“The Texas Academy of Mathematics and Science (TAMS) is a two-year residential early college entrance program serving approximately 400 students at the University of North Texas in Denton, Texas. It is a member of the National Consortium for Specialized Secondary Schools of Mathematics, Science and Technology. Each year TAMS admits approximately 200 new students gifted in mathematics and science following their 10th grade year of high school. These students are entered into full-time college studies alongside traditional college students and proceed to earn two years of college credit that is transferable in some situations while at the same time completing curriculum to qualify for a high school diploma. Typical TAMS students receive both a high school diploma and more than 60 college credits, allowing them to enter university with enough credit to qualify as a junior. TAMS encourages a strong sense of community and esprit de corps among its students. Class rings, for example, are presented from second-year students to first-year students in a ceremony early in the school year.

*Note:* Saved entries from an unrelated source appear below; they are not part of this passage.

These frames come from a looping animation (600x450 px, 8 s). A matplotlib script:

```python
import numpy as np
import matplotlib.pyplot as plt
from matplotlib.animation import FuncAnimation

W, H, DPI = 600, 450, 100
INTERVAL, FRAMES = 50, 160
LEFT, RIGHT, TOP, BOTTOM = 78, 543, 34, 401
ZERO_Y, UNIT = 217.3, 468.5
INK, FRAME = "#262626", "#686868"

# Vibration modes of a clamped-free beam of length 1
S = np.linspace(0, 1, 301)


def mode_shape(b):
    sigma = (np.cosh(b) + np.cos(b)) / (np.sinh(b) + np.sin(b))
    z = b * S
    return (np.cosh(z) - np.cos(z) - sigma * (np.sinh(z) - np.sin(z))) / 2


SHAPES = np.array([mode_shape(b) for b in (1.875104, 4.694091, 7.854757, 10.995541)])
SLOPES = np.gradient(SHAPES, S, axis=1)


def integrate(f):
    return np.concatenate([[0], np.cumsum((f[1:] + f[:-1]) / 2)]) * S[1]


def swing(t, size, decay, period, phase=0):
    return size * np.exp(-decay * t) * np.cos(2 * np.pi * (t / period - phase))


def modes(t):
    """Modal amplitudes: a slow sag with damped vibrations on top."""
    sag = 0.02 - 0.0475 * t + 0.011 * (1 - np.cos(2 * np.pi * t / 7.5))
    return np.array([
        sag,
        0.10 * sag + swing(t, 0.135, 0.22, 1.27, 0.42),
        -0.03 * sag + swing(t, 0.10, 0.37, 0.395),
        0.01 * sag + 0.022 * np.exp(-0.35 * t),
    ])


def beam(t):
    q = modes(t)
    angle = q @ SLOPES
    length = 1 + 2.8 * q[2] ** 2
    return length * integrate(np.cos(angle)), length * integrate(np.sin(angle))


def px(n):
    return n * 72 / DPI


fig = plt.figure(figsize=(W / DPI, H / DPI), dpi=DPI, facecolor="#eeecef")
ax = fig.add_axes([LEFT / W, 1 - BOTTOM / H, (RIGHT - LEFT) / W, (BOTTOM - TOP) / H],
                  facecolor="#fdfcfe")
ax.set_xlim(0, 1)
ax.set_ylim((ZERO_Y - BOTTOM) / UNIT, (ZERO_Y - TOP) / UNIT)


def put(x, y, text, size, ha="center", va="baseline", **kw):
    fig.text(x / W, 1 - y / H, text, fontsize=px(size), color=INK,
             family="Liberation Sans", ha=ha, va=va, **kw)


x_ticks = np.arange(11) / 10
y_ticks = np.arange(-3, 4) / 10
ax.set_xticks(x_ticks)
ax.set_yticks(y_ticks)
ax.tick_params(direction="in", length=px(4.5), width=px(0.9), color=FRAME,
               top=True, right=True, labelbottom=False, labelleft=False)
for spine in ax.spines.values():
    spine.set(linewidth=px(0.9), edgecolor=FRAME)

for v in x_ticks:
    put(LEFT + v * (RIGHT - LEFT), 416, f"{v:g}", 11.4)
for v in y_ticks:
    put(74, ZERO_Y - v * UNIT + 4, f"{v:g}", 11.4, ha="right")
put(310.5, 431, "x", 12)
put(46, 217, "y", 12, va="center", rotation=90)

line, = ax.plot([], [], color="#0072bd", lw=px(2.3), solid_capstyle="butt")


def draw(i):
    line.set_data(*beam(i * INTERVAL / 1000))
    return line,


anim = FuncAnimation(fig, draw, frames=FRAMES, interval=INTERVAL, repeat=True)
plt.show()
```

All students live together in McConnell Hall, a separate dormitory building from the main university population. A limited number of classes are open only to TAMS students.”
Excerpt from TAMS website. For more information on the TAMS Program, visit www.tams.unt.edu.
“The Education Program for Gifted Youth (EPGY) at Stanford University is a continuing project for developing and offering multimedia computer-based distance-learning courses. This program combines the technical and instructional expertise to provide an individualized educational experience to students of all ages. This program offers courses in different subjects from kindergarten through advanced undergraduate levels. The EPGY Program offers distance-learning courses as well as residential summer programs for ages 5 and older. The EPGY Distance-Learning Courses use the computer as an instructional resource to teach students in a virtual classroom session. The EPGY Summer Programs provide opportunities to students to interact with other students with similar interests and abilities. Students also are provided with opportunities to take course that are not generally offered as part of their curriculum.”
Excerpt from Stanford’s EPGY website. For more information, please visit epgy.stanford.edu.